  • In 1985, or 19-- I'm trying to do the math here.

  • It was the 20th anniversary in 1910,

  • so 1990-- I thought it was 1985--

  • celebrated their anniversary.

  • And they had been started at MIT to sort of explore

  • where media and technology could all meet up.

  • It's actually a couple of buildings

  • that house a bunch of small research

  • groups, two dozen little research groups that

  • more or less have free rein to just explore

  • whatever they want.

  • On the occasion of the anniversary,

  • this wonderful new identity system

  • was created by a guy who was then at the Media Lab

  • named Richard Tay.

  • Then he came to Google.

  • I think he might still be at Google in California.

  • He's a great, great, great designer.

  • And if you don't know what that looked like,

  • this is what it was.

  • And the trick with this was, that thing

  • you see there was just one permutation of the logo.

  • He had written an algorithm or something,

  • or someone wrote some algorithm.

  • You guys all know what algorithms are.

  • I use that word a lot.

  • I really don't know what it means.

  • I went to art school so I didn't have

  • to take anything beyond Algebra II in high school.
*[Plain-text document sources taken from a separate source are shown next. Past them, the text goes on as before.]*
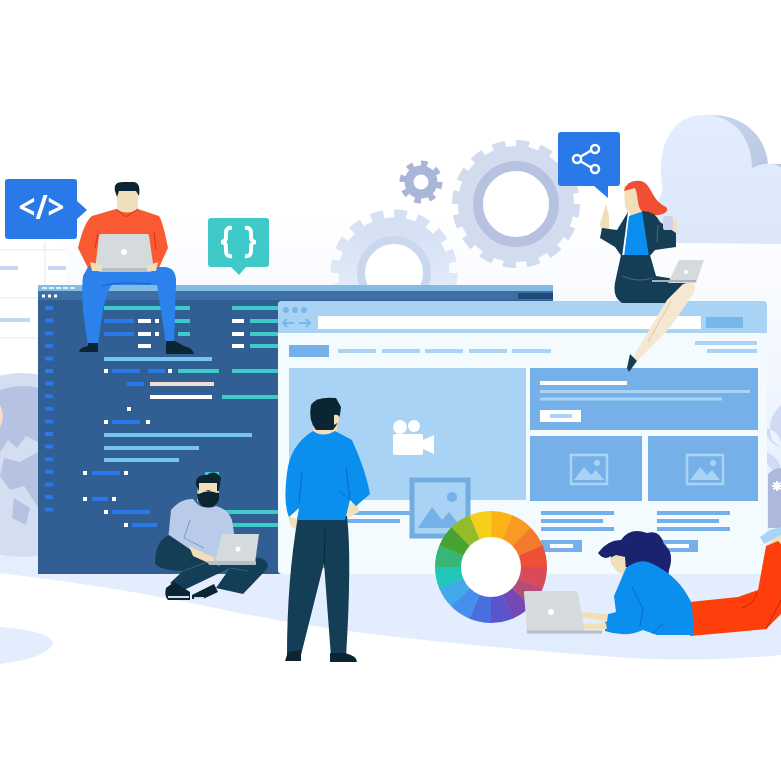
<!DOCTYPE html>
<html lang="en">
<head>
<meta charset="utf-8">
<title>Web development team</title>
<style>
:root{--white:#fff;--mist:#e3edfd;--editor:#325f93;--sky:#a9d3f4;--panel:#76b0e8;--line:#76c5ef;--blue:#2979e8;--teal:#3fc9c9;--shirt:#0a8fee;--navy:#143d56;--ink:#0b2532;--skin:#f0dfb9;--orange:#fa5a32;--red:#ff3f0b;--silver:#d5dadd;--gear:#d3dcef;--steel:#adb9dc}
html,body{margin:0;background:var(--white);overflow:hidden}
svg{display:block;width:781px;height:781px}
.white{fill:var(--white)}.mist{fill:var(--mist)}.sky{fill:var(--sky)}.panel{fill:var(--panel)}.blue{fill:var(--blue)}
.shirt{fill:var(--shirt)}.navy{fill:var(--navy)}.ink{fill:var(--ink)}.skin{fill:var(--skin)}.silver{fill:var(--silver)}
.orange{fill:var(--orange)}.red{fill:var(--red)}.steel{fill:var(--steel)}.gear{fill:var(--gear)}
.stroke{fill:none;stroke-width:4}
.fold{fill:none;stroke:#0b4f9c;stroke-width:1;opacity:.6}
.s-white{stroke:var(--white)}.s-line{stroke:var(--line)}.s-teal{stroke:var(--teal)}.s-blue{stroke:var(--blue)}.s-sky{stroke:var(--sky)}.s-panel{stroke:var(--panel)}
.glyph{fill:var(--white);font:700 34px "Open Sans",sans-serif;text-anchor:middle}
</style>
</head>
<body>
<svg viewBox="0 0 781 781" role="img" aria-label="A team of developers and designers working around a code editor and a web page layout">
<defs>
<linearGradient id="haze" x1="0" y1="0" x2="0" y2="1"><stop offset="0" stop-color="#fff"/><stop offset=".6" stop-color="#e8f0fe"/><stop offset="1" stop-color="#e1ecfd"/></linearGradient>
<linearGradient id="cloud-shade" x1="0" y1="0" x2="1" y2="1"><stop offset="0" stop-color="#cbd8ef"/><stop offset="1" stop-color="#b3c1df"/></linearGradient>
<linearGradient id="cloud-front" x1="0" y1="0" x2="0" y2="1"><stop offset="0" stop-color="#e3edff"/><stop offset="1" stop-color="#dce7fa"/></linearGradient>
<linearGradient id="gear-fade" x1="0" y1="0" x2="0" y2="1"><stop offset="0" stop-color="#d5e0f3"/><stop offset="1" stop-color="#e9f1fe"/></linearGradient>
<g id="image-icon"><rect x="1" y="1" width="36" height="29" fill="none" stroke="#a9d3f4" stroke-width="2.5"/><path class="sky" d="M4 26 14 13l7 8 5-5 8 10z"/><circle class="sky" cx="27" cy="9" r="3"/></g>
<circle id="wheel-slice" r="43" fill="none" stroke-width="26" pathLength="16" stroke-dasharray="1.02 14.98"/>
<g id="page-lines"><path class="stroke s-panel" d="M0 0h73M0 8h62M0 16h73"/></g>
</defs>

<g id="backdrop">
<path fill="url(#haze)" d="M0 215H781V655Q690 664 590 655C450 644 330 632 230 611Q120 587 0 573z"/>
<path class="mist" d="M0 627Q50 631 53 643Q48 658 0 664z"/>
<g id="document"><path class="white" d="M0 223 66 242V375H0z"/><path d="M0 250H66M0 298H66M0 338H66M45 242V285" fill="none" stroke="#dfe7f5"/><path class="stroke" stroke="#c4d8f3" d="M0 268h18M48 268h18M0 320h30"/></g>
<g id="globe"><circle cx="22" cy="465" r="92" fill="#d4def1"/><path class="steel" d="M0 390Q22 383 38 388V442L26 436 17 448 8 440 0 452zM38 452 20 462 4 458 0 476 10 490 24 486 38 507zM14 498 30 508 26 525 12 518z" opacity=".75"/><path d="M0 405Q6 415 0 428z" fill="#f8dcc4"/></g>
<g id="plant"><path fill="#cfdbf3" d="M781 405Q765 420 772 440 781 448 781 448zM781 448Q764 440 766 428 781 432 781 445zM781 475Q764 468 766 452 781 458 781 472z"/><path class="steel" d="M768 474Q774 468 781 468V528H768z"/><g fill="none" stroke="#fff" stroke-width="2"><path d="M777 481v10M772 486h10M773.500 482.500l7 7M780.500 482.500l-7 7"/></g></g>
<g id="cloud"><path fill="url(#cloud-shade)" d="M690 119C725 106 765 125 768 164H781V220H720z"/><path fill="url(#cloud-front)" d="M668 243Q648 218 663 190C655 150 670 116 702 115 734 114 752 138 752 168Q768 160 781 167V244z"/></g>
</g>

<g id="gears">
<g id="gear-large"><circle cx="516" cy="204" r="48" fill="none" stroke="#d3dcef" stroke-width="20"/><circle cx="516" cy="204" r="60" fill="none" stroke="#d3dcef" stroke-width="8" pathLength="32" stroke-dasharray="1.100 .9"/><circle cx="516" cy="204" r="38" fill="#fff" stroke="#b6c2e0" stroke-width="10"/></g>
<g id="gear-small"><circle cx="421" cy="182" r="12" fill="#fff" stroke="#a9b6da" stroke-width="9"/><circle cx="421" cy="182" r="18" fill="none" stroke="#a9b6da" stroke-width="7" pathLength="16" stroke-dasharray=".9 1.100"/></g>
<g id="gear-pale"><circle cx="394" cy="273" r="43" fill="none" stroke="url(#gear-fade)" stroke-width="25"/><circle cx="394" cy="273" r="59" fill="none" stroke="url(#gear-fade)" stroke-width="9" pathLength="32" stroke-dasharray="1.100 .9"/><circle cx="394" cy="273" r="33" fill="#fff" stroke="#c9d8ef" stroke-width="8"/></g>
</g>

<g id="code-editor">
<rect x="38" y="285" width="515" height="289" fill="var(--editor)"/>
<rect x="38" y="285" width="515" height="6" fill="#83bbe3"/><path d="M42 288h34" stroke="#d8efff" stroke-width="2" stroke-dasharray="5 2"/>
<rect x="38" y="291" width="515" height="9" fill="#3e70a6"/><rect x="518" y="293" width="35" height="6" fill="#214a77"/><path class="s-white" d="M42 296h18" stroke-width="3" stroke-dasharray="3 3"/>
<path class="stroke s-blue" stroke-width="5" stroke-dasharray="4 8.600" style="stroke-width:8" d="M49 306V515"/>
<g class="stroke">
<path class="s-teal" d="M104 308h86M232 308h46M170 321h20M178 334h12M250 321h28M250 334h28M250 346h28M178 371h41M232 371h46M222 397h56M189 512h89M184 525h94M205 474h14"/>
<path class="s-line" d="M104 359h108M104 435h148M104 448h95M104 460h75"/>
<path class="s-white" d="M138 321h13M155 321h4M138 334h13M155 334h4M138 346h13M232 321h12M232 334h12M232 346h12M168 371h4M104 371h4M150 397h62M127 409h4M104 422h4M146 422h4M83 473h4M124 473h4M83 499h4M112 499h4M104 512h4M124 525h4M172 538h4"/>
<path stroke="#f3dcd0" d="M150 384h64"/>
<path class="s-blue" d="M104 321h30M104 334h30M112 371h28M148 371h17M127 384h17M112 422h28M92 473h28M92 499h16M112 512h38M132 525h25"/>
</g>
</g>

<g id="web-page">
<rect x="278" y="301" width="489" height="273" rx="4" fill="#f4fbff"/>
<path class="sky" d="M278 333V305Q278 301 282 301H763Q767 301 767 305V333z"/>
<g fill="#78b7ea"><circle cx="286" cy="310" r="3"/><circle cx="295" cy="310" r="3"/><circle cx="304" cy="310" r="3"/><rect x="706" y="317" width="37" height="11"/></g>
<path d="M283 323h11M287 319l-4 4 4 4M299 323h11M306 319l4 4-4 4" fill="none" stroke="#78b7ea" stroke-width="2"/>
<rect class="white" x="318" y="316" width="383" height="13"/>
<rect class="panel" x="289" y="345" width="40" height="12"/>
<path class="stroke s-sky" d="M338 351h38M382 351h38M425 351h38M469 351h38M512 351h39M695 343h62M707 351h50"/>
<rect class="sky" x="289" y="368" width="237" height="132"/>
<rect class="panel" x="530" y="368" width="228" height="62"/><rect class="panel" x="530" y="436" width="112" height="65"/><rect class="panel" x="648" y="436" width="110" height="65"/>
<path class="stroke s-white" d="M540 383h87"/><path class="stroke s-sky" style="stroke-width:3" d="M540 391.500h210M540 399h182"/>
<rect class="white" x="540" y="410" width="41" height="12"/><path class="stroke s-sky" d="M550 416h22"/>
<use href="#image-icon" x="570" y="454"/><use href="#image-icon" x="686" y="454"/>
<g id="video-icon" class="white"><circle cx="400" cy="427" r="7"/><circle cx="414" cy="426" r="6"/><rect x="393" y="434" width="30" height="21" rx="2"/><path d="M423 440 434 435V454L423 449z"/></g>
<use href="#page-lines" x="541" y="513"/><use href="#page-lines" x="657" y="513"/>
<path class="stroke s-panel" d="M340 513h73M340 521h60"/>
<g class="panel"><rect x="541" y="540" width="41" height="12"/><rect x="657" y="540" width="41" height="12"/></g><path class="stroke s-white" d="M550 546h23M666 546h23"/>
</g>

<g id="picture-tile"><rect x="412" y="480" width="56" height="56" class="sky" stroke="#72ace0" stroke-width="5"/><path class="panel" d="M418 528 432 507 442 520 449 512 462 528z"/><circle class="panel" cx="452" cy="497" r="5"/></g>

<g id="colour-wheel" transform="translate(491 567) rotate(-90)">
<circle class="white" r="31"/>
<use href="#wheel-slice" stroke="#fcb316"/><use href="#wheel-slice" stroke="#f99a25" transform="rotate(22.500)"/><use href="#wheel-slice" stroke="#f57b2c" transform="rotate(45)"/><use href="#wheel-slice" stroke="#ed5037" transform="rotate(67.500)"/><use href="#wheel-slice" stroke="#d94b59" transform="rotate(90)"/><use href="#wheel-slice" stroke="#b64d78" transform="rotate(112.500)"/><use href="#wheel-slice" stroke="#7549b5" transform="rotate(135)"/><use href="#wheel-slice" stroke="#5b55cc" transform="rotate(157.500)"/><use href="#wheel-slice" stroke="#496fdf" transform="rotate(180)"/><use href="#wheel-slice" stroke="#488eee" transform="rotate(202.500)"/><use href="#wheel-slice" stroke="#42a9ea" transform="rotate(225)"/><use href="#wheel-slice" stroke="#21c8b7" transform="rotate(247.500)"/><use href="#wheel-slice" stroke="#37b678" transform="rotate(270)"/><use href="#wheel-slice" stroke="#46a331" transform="rotate(292.500)"/><use href="#wheel-slice" stroke="#94bb2b" transform="rotate(315)"/><use href="#wheel-slice" stroke="#f5cf1b" transform="rotate(337.500)"/>
</g>

<g id="speech-bubbles">
<path class="blue" d="M8 179H74Q77 179 77 182V201L87 210 77 219V236Q77 239 74 239H8Q5 239 5 236V182Q5 179 8 179z"/><text class="glyph" x="41.500" y="219" textLength="46" lengthAdjust="spacingAndGlyphs">&lt;/&gt;</text>
<path fill="var(--teal)" d="M211 218H266Q269 218 269 221V264Q269 267 266 267H246L239 275 231 267H211Q208 267 208 264V221Q208 218 211 218z"/>
<g fill="none" stroke="#fff" stroke-width="4"><path d="M232 228Q226 227 226 233V237Q226 242 221 242 226 242 226 247V251Q226 257 232 256M245 228Q251 227 251 233V237Q251 242 256 242 251 242 251 247V251Q251 257 245 256"/></g>
<path class="blue" d="M561 132H617Q620 132 620 135V183Q620 186 617 186H608V198L594 186H561Q558 186 558 183V135Q558 132 561 132z"/>
<g fill="none" stroke="#fff" stroke-width="2.500"><path d="M580 157 592 150M580 161 592 168"/><circle cx="577" cy="159" r="4"/><circle cx="595" cy="149" r="4"/><circle cx="595" cy="169" r="4"/></g>
</g>

<g id="man-on-editor">
<path class="skin" d="M117 190H138V209L134 214H120L117 207z"/><path class="ink" d="M115 191Q113 182 123 182H134Q141 183 139 196L136 191H119L117 197z"/>
<path class="orange" d="M116 209Q127 216 138 209L159 216Q163 222 168 248L157 272H90L78 248Q84 222 92 216z"/><path d="M98 234 95 248M154 232 156 250M116 209 126 217 138 209" fill="none" stroke="#c93a20"/>
<path fill="#2b82ec" d="M88 267H165Q177 268 176 284L174 344H166L157 285H112Q104 293 98 345H88Q80 300 83 276z"/><path class="fold" d="M102 286Q115 281 151 284"/>
<path class="ink" d="M88 343H98V352H79Q80 347 88 346zM166 341H175L184 346Q193 348 194 354H166z"/>
<path class="silver" d="M99 236Q99 234 101 234H147Q149 234 149 236L154 270H95z"/><path d="M95 268h59l-3 4H99z" fill="#b8bec3"/><circle class="white" cx="124" cy="252" r="3"/><path class="skin" d="M90 262 102 265V271H92zM158 262 147 266V271H156z"/>
</g>

<g id="seated-bearded-man">
<path class="skin" d="M198 483H219V500L208 510 197 501z"/><path class="ink" d="M196 485Q195 474 207 475 215 469 221 478L219 491H199zM197 494Q208 489 219 493V500Q214 510 204 507 197 504 197 494z"/><path class="skin" d="M199 483H217V493L208 490 199 494z"/>
<path fill="#b9cbe9" d="M193 499Q202 512 216 506 228 509 232 520L237 553 218 566 183 552 168 541 171 510Q181 498 193 499z"/><path d="M190 520 184 538 204 548" fill="none" stroke="#8398c1"/>
<path class="navy" d="M169 535Q155 541 155 563 158 570 183 571L170 583 184 590 230 568 216 588 243 594 264 572Q273 564 261 558L236 558 219 566 194 552z"/><path d="M183 571 213 560M230 568 248 571" stroke="#2d6480" fill="none"/>
<path class="ink" d="M166 588 174 582 190 592V600H168Q164 596 166 588zM192 595 214 584 218 592 203 599H192z"/><path d="M168 597H189M194 598H204" stroke="#d2dfeb" stroke-width="2"/>
<path class="skin" d="M189 546 215 558 213 565 193 556z"/><path class="silver" d="M222 534H259L255 563H215z"/><path fill="#b7bec5" d="M207 561H256V565H209z"/><circle class="white" cx="238" cy="549" r="2.500"/>
</g>

<g id="standing-man">
<path class="skin" d="M313 417 337 413V432L328 442 314 435zM288 516 299 520 299 531 291 527zM344 507 357 501 359 512 346 519z"/>
<path class="ink" d="M311 405Q316 396 336 398L341 407Q340 422 333 430H316Q308 420 311 405z"/><path class="skin" d="M334 415Q341 413 339 422L334 425z"/>
<path class="navy" d="M298 516H347Q352 560 346 657H331L324 563 301 655H287Q287 580 298 516z"/><path d="M325 528 324 568" stroke="#09283c" fill="none"/>
<path class="shirt" d="M313 431Q323 438 335 431L352 440Q366 471 370 494L356 506 350 500 345 520H297L299 508 289 517Q283 503 287 473 290 445 313 431z"/><path class="fold" d="M302 472 299 503M346 467 350 499M350 500 339 491"/>
<path class="ink" d="M288 652 301 650V661H285zM330 653H345Q357 656 357 662H330z"/>
</g>

<g id="woman-with-cup">
<path class="skin" d="M624 186 637 183 642 212 632 217 625 207zM600 224 606 204 609 216 609 230 602 232zM668 227 676 218 678 230 671 238z"/>
<path fill="#f04f33" d="M624 191Q627 179 641 181C652 184 651 200 666 207 672 213 655 218 645 214 636 209 639 197 635 188z"/>
<path class="shirt" d="M629 216 644 211 650 257H624z"/>
<path class="navy" d="M628 212 622 257 615 247 600 238 602 228 617 230zM642 211Q655 211 660 222L676 233V247L655 250 649 257zM621 255H650L656 276 687 281Q695 284 692 294L672 303H622Q611 297 616 278z"/>
<path d="M658 225 657 242M622 276Q637 283 653 278" stroke="#456c81" fill="none"/>
<rect x="663" y="216" width="10" height="14" rx="2" fill="#cfd2ed"/><path fill="#f4e8d3" d="M683 284Q699 279 694 293L669 329 634 364 630 362 655 320 667 300z"/><path d="M671 301 648 342" stroke="#dfc795" fill="none"/>
<path class="navy" d="M630 354 637 361 629 372 627 368z"/>
<path class="silver" d="M679 260H704L696 283H668z"/><path d="M652 281H696" stroke="#aab1b7" stroke-width="2"/><circle class="white" cx="686" cy="272" r="2"/>
</g>

<g id="woman-lying-down">
<path class="skin" d="M612 560 628 553 636 568 628 574Q615 576 612 560zM762 590 771 541 781 530V560z"/>
<path fill="#1b2270" d="M598 553Q607 540 621 540 630 527 647 533 660 529 664 544 675 553 669 570 668 588 649 588 630 589 627 567 609 570 611 556 604 561 598 553z"/><path class="skin" d="M610 558Q613 574 626 571L625 557 616 555z"/>
<path class="red" d="M690 602 738 597 758 590 766 546 778 541 781 544V614L766 629 724 633 690 636z"/><path d="M757 592Q755 604 742 608M766 629 781 600" fill="none" stroke="#bd2b08"/>
<path class="shirt" d="M626 568Q640 557 653 564 680 577 692 604L694 635H657L643 630Q626 638 605 631V615L616 612 614 596z"/><path class="fold" d="M632 587 643 609 640 626M652 634 663 624"/>
<path class="skin" d="M608 614 581 612 580 617 607 622zM606 623 580 624 580 629 607 629z"/>
<path class="sky" d="M760 537 770 530 781 527V535L764 544z"/>
<path class="silver" d="M524 593Q523 591 526 591H575Q577 591 578 594L585 633H527z"/><path d="M527 632H602" stroke="#b7bec5" stroke-width="3"/><circle class="white" cx="551" cy="612" r="3"/>
</g>
</svg>
</body>
</html>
  • I apologize.

  • You can kick me out now if you want.

  • So within that system, there's a bunch of squares.

  • And then those squares have colors

  • that extrude off the squares.

  • And then it makes 40,000, supposedly, different versions

  • of that thing, OK?